"No, not the goat!" Auggie said. "Why do I feel like I'm talking to Barber—the man, was the man walking the goat old?"
"He was probably maybe sixty."
"So it's not some trendy thing," Auggie said. "I thought I might be missing something. Well, I guess it's good he's got someone to exercise with. But we are not getting a goat, Annie."
Annie, in reply, snorted in laughter.
Auggie had not ever anticipated this kind of day, not for a long, long time. He'd almost become reclusive; other than spending all his time at work, he stuck pretty close to home otherwise. It just had become habit. But since knowing Annie, he'd gone to baseball games, hit concerts, tried new restaurants, and learned how to enjoy things he'd written off for himself as a blind man. That was one thing that Auggie had always gotten out of dating. A partner took him out of his comfort zone, guided him through the unknown. Annie had always taken this two steps further. Joan had even admitted to him that she'd paired Annie with Auggie to take him out of his comfort zone. She'd seen that his circle of comfort had become painfully small since he'd come back from Iraq, and somehow, Joan had seen Annie as one to break some of that down.

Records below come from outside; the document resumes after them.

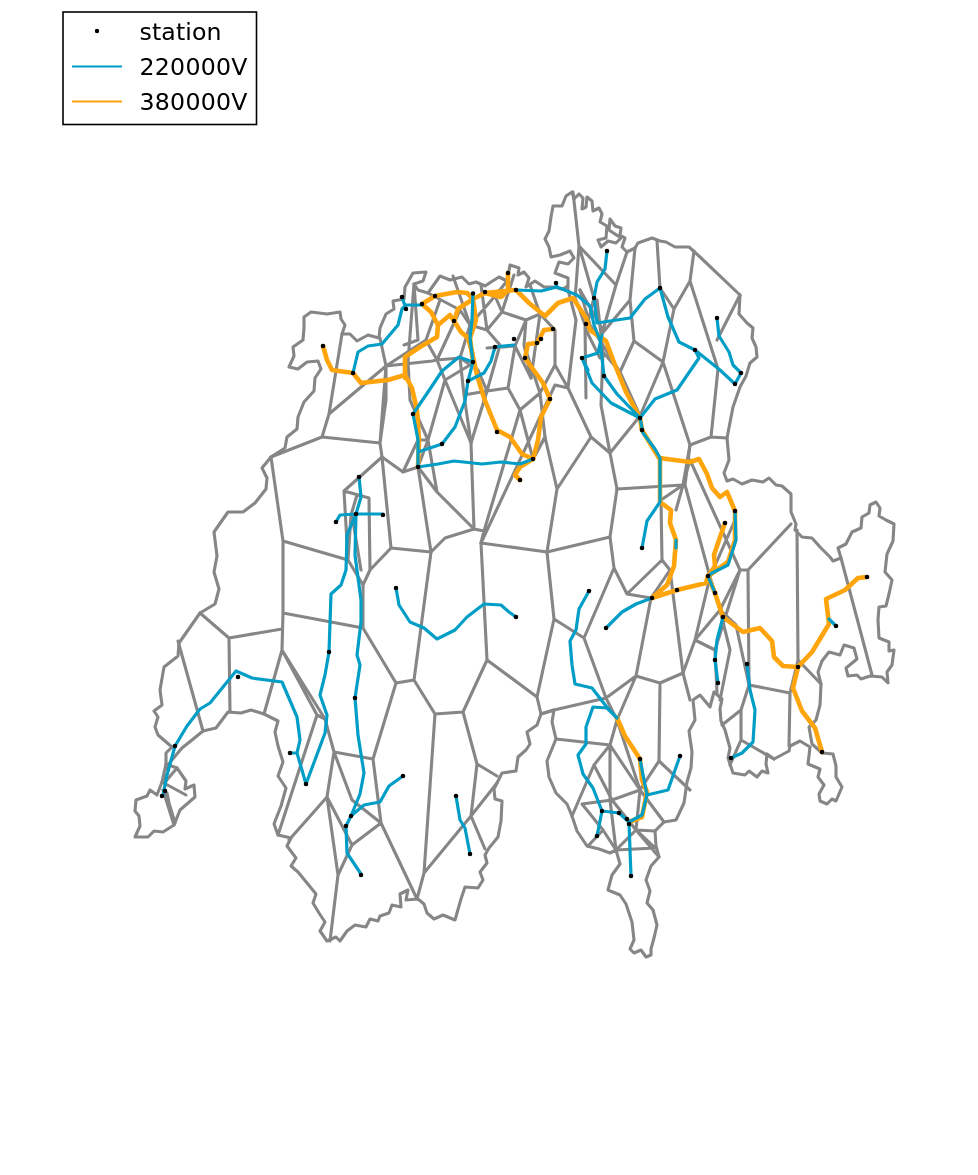
<!DOCTYPE html>
<html lang="en">
<head>
<meta charset="utf-8">
<title>Transmission grid map</title>
<style>
:root { --paper:#fff; --ink:#000; --region:#868686; --v220:#009ec6; --v380:#ffa40a; }
html, body { margin:0; background:var(--paper); overflow:hidden; }
svg { display:block; width:978px; height:1175px; }
.regions, .lines { fill:none; stroke-linejoin:round; stroke-linecap:round; }
.regions { stroke:var(--region); stroke-width:3.1; }
.v220 { stroke:var(--v220); stroke-width:3.2; }
.v380 { stroke:var(--v380); stroke-width:4.6; }
.stations { fill:none; stroke:var(--ink); stroke-width:4.6; stroke-linecap:round; }
.legend rect { fill:var(--paper); stroke:var(--ink); stroke-width:1.6; }
.legend line { stroke-width:2.1; }
.legend text { font:23.6px "DejaVu Sans", sans-serif; fill:var(--ink); }
</style>
</head>
<body>
<svg viewBox="0 0 978 1175" role="img" aria-label="Map of regions with stations and 220000V and 380000V lines">
<g class="regions">
<path id="country-border" d="M572 192L574 199 579 194 583 198 582 209 586 207 587 197 592 201 593 211 599 208 602 214 600 222 607 226 606 238 598 240 601 247 608 241 616 243 621 238 609 230 610 219 615 226 621 228 620 235 625 238 622 247 627 252 635 248 638 243 652 238 660 241 666 242 675 247 689 247 700 257 740 295 739 314 747 323 753 328 752 338 756 347 757 357 750 363 746 376 740 387 733 407 727 438 729 460 724 473 727 481 733 479 742 484 752 480 763 482 769 478 776 485 782 486 791 494 791 512 796 524 795 530 802 537 812 538 820 547 830 557 833 561 841 558 838 548 846 544 852 532 861 528 862 517 869 513 870 505 876 502 880 508 879 516 886 520 894 524 893 541 887 554 885 572 892 580 889 594 886 606 879 607 878 620 879 638 889 642 889 651 894 650 892 665 887 672 888 683 882 677 870 676 861 679 857 675 848 676 846 668 857 659 854 648 844 645 840 655 829 652 822 661 818 672 821 684 820 705 816 720 809 727 812 744 822 753 833 754 836 766 836 777 842 787 836 801 832 799 827 804 820 801 819 794 824 785 818 777 820 769 808 764 810 747 800 741 790 746 789 751 774 759 767 754 766 764 768 773 762 771 757 777 749 771 745 775 733 773 728 758 730 748 725 730 721 721 720 709 722 699 714 692 710 707 700 695 693 700 695 720 689 731 692 752 691 768 687 782 684 803 676 820 664 822 655 831 656 846 659 857 651 866 646 880 650 891 647 903 653 910 657 925 654 938 651 949 651 955 646 957 641 950 634 953 630 949 634 940 632 922 626 904 620 895 608 890 612 875 620 864 616 850 610 853 599 849 587 846 577 831 572 816 567 804 556 793 549 777 547 761 556 739 552 722 554 710 541 714 537 725 527 732 530 744 526 750 518 757 516 771 502 773 497 783 494 789 495 799 502 801 501 821 498 837 489 848 485 855 487 863 480 872 483 880 478 888 465 887 461 899 459 906 455 920 443 915 434 919 427 913 424 904 418 899 406 900 408 890 400 894 401 907 392 905 389 913 380 916 378 921 370 919 366 927 355 925 347 931 340 941 336 937 327 941 320 931 325 922 319 913 313 903 316 894 307 883 298 872 291 866 296 858 287 846 291 838 278 835 274 824 281 806 286 788 278 776 283 762 278 746 275 732 278 721 264 714 251 710 241 713 228 712 216 728 203 731 192 740 182 748 171 761 164 772 166 781 177 768 186 781 185 789 194 785 195 797 180 810 174 825 163 832 154 831 148 837 135 837 140 826 139 816 135 811 136 800 147 796 150 790 157 795 162 782 166 764 166 753 172 747 158 735 155 727 158 717 154 711 162 705 160 690 164 667 178 656 179 643 200 613 215 604 219 589 214 572 217 556 214 532 228 512 243 512 255 503 266 489 267 478 262 468 271 457 285 448 287 437 297 429 298 417 304 402 314 391 315 378 321 369 318 361 307 362 298 369 289 367 294 356 293 347 303 340 304 328 304 317 311 312 327 314 340 312 341 319 345 325 342 334 350 334 357 341 368 335 379 338 380 328 386 314 394 309 393 301 404 299 405 287 413 273 426 272 423 281 414 284 418 290 428 293 440 276 450 280 462 277 469 284 476 282 485 286 491 282 499 277 507 281 510 265 519 268 518 275 524 272 529 278 526 287 535 281 544 287 554 287 561 289 568 287 568 278 555 273 559 262 568 264 574 258 570 251 560 255 551 257 549 247 545 239 549 231 551 217 553 206 562 206 566 196Z"/>
<path id="region-divides-north" d="M573 192L579 246 594 298M579 246L575 300M579 246L616 285 627 252M635 248L630 300 634 341 663 362 674 309 660 288 657 241M616 285L603 330 580 290M630 300L600 336M694 251L690 281 674 309M690 281L718 369 711 437 690 445 663 362M740 295L717 340M711 437L727 438M690 445L683 485 617 489 610 453 640 416 663 362M634 341L620 372 640 416M620 372L603 352 597 300M603 352L601 405 610 453M591 437L568 388 576 320 567 286M591 437L610 453M591 437L557 489 547 552 481 543 555 385M557 489L545 437 533 459 520 410 484 531M568 388L555 365 555 330 540 314 530 285M586 398L585 325 576 300M555 385L568 388M555 365L540 393 545 437M540 314L526 320 524 345 540 393 520 410 508 388 487 391 471 443 474 529M508 388L515 346 526 320 502 312 487 330 500 345 487 391 478 370 460 358 470 325 487 330M502 312L514 275M502 312L495 296 470 325 453 276M524 345L531 378M495 296L507 281M487 330L481 285"/>
<path d="M342 334L329 414 386 366 426 340 440 300M329 414L322 437 380 443 386 366 380 338M322 437L271 457M380 443L386 400 386 366M380 443L382 457 403 472 418 467 428 440 410 400 408 361 414 284M382 457L391 548M418 467L437 492 428 440 445 380 437 360 426 340 413 350M437 492L474 529M418 467L431 552M403 472L418 440 428 440M386 366L432 361 437 360 460 310 428 293M437 360L460 358 464 395 471 443 445 380 470 365M414 284L418 340 404 345M460 310L470 325M464 395L487 391M487 348L515 346M515 346L531 378 540 314M533 459L545 437M580 290L590 325 620 372M594 298L586 330 600 358"/>
<path id="region-divides-middle" d="M271 457L283 541 283 613 282 650 325 719M283 541L348 560 344 491 382 457M344 491L369 498 370 570 391 548 431 552 445 538 474 529 484 531 481 543 487 660 537 697 541 714M348 560L363 585 370 570M357 495L351 515 348 560M352 515L361 570M283 613L363 628 363 585M363 628L396 683 414 680 431 552M282 650L264 714M200 613L229 638 282 629M229 638L230 712M178 641L203 731M396 683L373 759 334 752 325 719 317 715 282 650M414 680L435 714 463 712 487 660M435 714L424 873 417 899 381 823 373 759M463 712L477 764 471 816 424 873M477 764L497 776M471 816L485 849M334 752L327 797 338 875 330 941M317 715L278 835M327 797L289 840M325 719L334 752M327 797L352 845 381 823 352 800 334 752M352 845L338 875M471 816L497 783M547 552L554 619 537 697M547 552L610 537 617 489M610 537L614 568 584 638 554 619M614 568L627 594 662 560 661 500 683 485M627 594L651 598 636 676 606 698 584 638M636 676L660 683 683 673 670 570 662 560M683 673L690 700M651 598L670 570M541 714L554 710 606 698 617 720 636 676M660 683L659 761 640 790 617 720 610 745 556 739"/>
<path id="region-divides-south" d="M610 745L594 765 572 816M594 765L612 800 640 790 636 830 616 850 610 800 610 745M640 790L664 822M659 761L690 790M636 830L655 848 616 850M612 800L636 830 659 857M612 800L582 804 603 830 616 850M603 830L588 846M636 830L655 831M610 745L640 790"/>
<path id="region-divides-east" d="M690 445L685 485 710 577 695 640 683 673M683 485L676 510 690 460 740 570 748 570 791 524M740 570L720 610 710 577 735 520M748 570L749 685 790 693 798 660 797 530M749 685L741 710 741 740 774 759M741 710L722 725M790 693L789 746M798 660L821 684M841 558L872 675M695 640L715 650 740 570M715 650L717 693M695 640L720 610 736 625 749 685M720 610L730 650 720 700M741 740L730 765"/>
<path id="western-tip" d="M163 790L174 825M165 790L175 823M167 793L173 822M162 782L186 795M166 764L177 768"/>
</g>
<g class="lines v380">
<path d="M323 346L327 360 332 370 353 373 361 383 388 380 405 375 412 388 417 410 419 440 418 467M405 378L405 357 420 347 437 337 438 325 450 315 454 321 461 332 468 338 472 352 477 375 484 398 497 430 510 437 522 454 533 459 520 467 515 475 520 480"/>
<path d="M422 304L431 312 438 325M422 304L435 296 457 292 467 293 473 299 485 293 501 297 508 290 508 273M454 321L458 309 473 299 476 320 470 338 473 362M485 293L516 290 529 303 545 316 558 303 573 298 586 318 590 330 606 341 615 365 626 392 640 418 642 430 659 458 690 462 699 459 707 474 712 488 720 497 727 492 735 511 735 540 728 562 708 576 706 583 677 590 652 598"/>
<path d="M553 329L544 330 537 343 528 344 525 358 535 372 543 383 550 399 541 417 538 440 533 459M660 458L660 502 671 510 670 523 676 540 674 566 667 585 652 598M725 523L719 540 714 555 715 566 708 576 715 593 723 617 743 632 760 628 772 641 774 657 783 666 798 667 812 652 829 624 826 599 845 590 858 578 867 577M798 667L793 688 802 711 815 728 822 752M617 718L625 736 640 759 642 780 647 792 642 817 629 822"/>
</g>
<g class="lines v220">
<path id="northern-links" d="M353 373L358 352 368 346 382 344 398 325 402 309 406 305 422 305M402 297L406 309M413 414L428 392 442 371 459 357 473 362 468 381 465 401 455 427 442 444 418 452M418 467L438 464 454 461 482 464 501 462 520 464 533 459M473 362L470 338 472 320 473 293M468 381L484 373 491 361 495 347 514 345M413 414L418 440 418 467M516 290L541 291 557 287 577 295 590 306 594 325 600 340 604 376 617 394 640 418M607 251L605 269 597 282 594 298 597 323 630 318 645 299 660 288 668 317 679 342 695 350 699 358 677 390 655 399 640 418 611 403 592 383 582 358 598 353 602 335M582 358L588 370M717 318L719 336 729 352 733 365 741 373 735 384M695 350L720 370 735 384M557 287L556 283"/>
<path id="western-links" d="M359 477L361 497 356 514 383 514M336 522L340 515 356 514 347 535 346 570 341 585 331 594 329 652 325 675 320 695 327 715 325 733 306 784M356 514L355 555 361 600 361 622 357 655 360 665 355 698 358 735 364 773 360 794 351 816 346 826 347 853 361 874M351 816L364 805 380 802 389 786 403 776M163 795L167 775 175 746 187 726 200 709 210 703 236 671 252 678 282 682 297 717 300 740 297 753 306 784M297 753L290 753M396 588L399 605 410 622 424 628 437 639 455 630 467 617 484 604 501 605 509 612 516 617M456 796L460 820 465 828 470 854"/>
<path id="southern-links" d="M589 591L579 609 576 630 570 641 572 665 575 684 592 688 606 706 617 718M617 718L607 708 593 707 586 727 586 744 578 755 583 774 593 788 602 811 597 836M602 811L619 813 629 822 630 850 631 876M629 822L642 815 647 795 668 790 680 756M606 628L622 612 636 604 652 598M747 664L750 690 755 710 753 742 742 753 731 758M723 617L717 640 715 660 718 683M829 619L836 626"/>
<path id="eastern-links" d="M640 418L643 433 655 449 660 458 660 502 647 521 642 548M735 511L736 540 728 565 712 573 708 576 715 593M676 540L676 548M640 759L645 785 647 795"/>
</g>
<path class="stations" d="M607 251h0M508 273h0M556 283h0M516 290h0M485 292h0M473 293.500h0M435 296h0M402 297h0M406 309h0M422 304h0M454 321h0M594 298h0M586 324h0M660 288h0M717 318h0M695 350h0M741 373h0M735 384h0M553 329h0M541 339h0M537 343h0M525 358h0M514 339h0M495 347h0M473 362h0M468 381h0M550 399h0M582 358h0M604 376h0M640 418h0M642 430h0M323 346h0M353 373h0M413 414h0M442 444h0M418 467h0M497 432h0M533 459h0M520 480h0M359 477h0M356 514h0M383 515h0M336 522h0M642 548h0M735 511h0M725 523h0M708 576h0M715 593h0M723 617h0M677 590h0M652 598h0M606 628h0M589 591h0M867 577h0M836 626h0M396 588h0M516 617h0M329 652h0M355 698h0M238 677h0M175 746h0M165 791h0M162 796h0M290 753h0M306 784h0M403 776h0M351 816h0M346 826h0M361 875h0M456 796h0M470 854h0M715 660h0M718 683h0M747 664h0M731 758h0M798 667h0M822 752h0M680 756h0M640 759h0M602 811h0M619 813h0M627 819h0M629 824h0M597 836h0M631 876h0"/>
<g class="legend">
<rect x="63" y="12" width="193.500" height="112.500"/>
<circle cx="97" cy="31" r="2.200"/>
<line class="v220" x1="72" x2="122" y1="66.500" y2="66.500"/>
<line class="v380" x1="72" x2="122" y1="101.500" y2="101.500"/>
<text x="139.500" y="40" textLength="82">station</text>
<text x="139.500" y="75" textLength="108">220000V</text>
<text x="139.500" y="110" textLength="108">380000V</text>
</g>
</svg>
</body>
</html>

The drive took them along the river and then Annie decided they needed an ice cream.
"I don't do well with ice-cream, Annie," Auggie stated as she pulled in to a lot.
"No worries, Auggie, we'll get yours in a cup, and we'll have heaps of napkins. This place even has a picnic table, so we can sit over there. I can't pass by an ice-cream stand. Besides, they painted this one pink and blue, and you truly do not want to ask me to pass right on by this." The engine roared and then fell silent.
"Oh, no, in that case, I don't dare." Auggie raised his hands in defeat, chuckling, hearing Annie's seatbelt click.
He pulled his cane from his messenger bag and got out of the car. Annie met him immediately and he took her elbow as they walked along the crushed gravel under their feet.
"One step," Annie said, and they stepped up onto the wooden platform in front of the ice-cream stand. Annie read Auggie the list of flavours and they took their time deciding. Annie had a cone, and she took the bowl and spoon for Auggie and they headed over to the picnic table.
Annie placed Auggie's hand on the table and he found his way into the bench seat across from her.
"This is good," Auggie said, appreciative of her suggestion.
"There's always a way around it, Auggie, when there's ice-cream to be eaten."
Auggie laughed. Feeling the ice cream on his tongue, and the sun on his shoulders, and hearing the sounds of the kids and the other customers at the small stand, Auggie once again marvelled at what this woman had done for him.
"So," she said. "I know we agreed to go quietly, and I knew we agreed to keep it small, and I still agree to all that... but I really think we should start planning this wedding."
Ice-cream always comes with a talk, remembered Auggie, smiling at his beautiful fiancé across the table. He prepared himself as well as any good husband-to-be and got ready to start talking.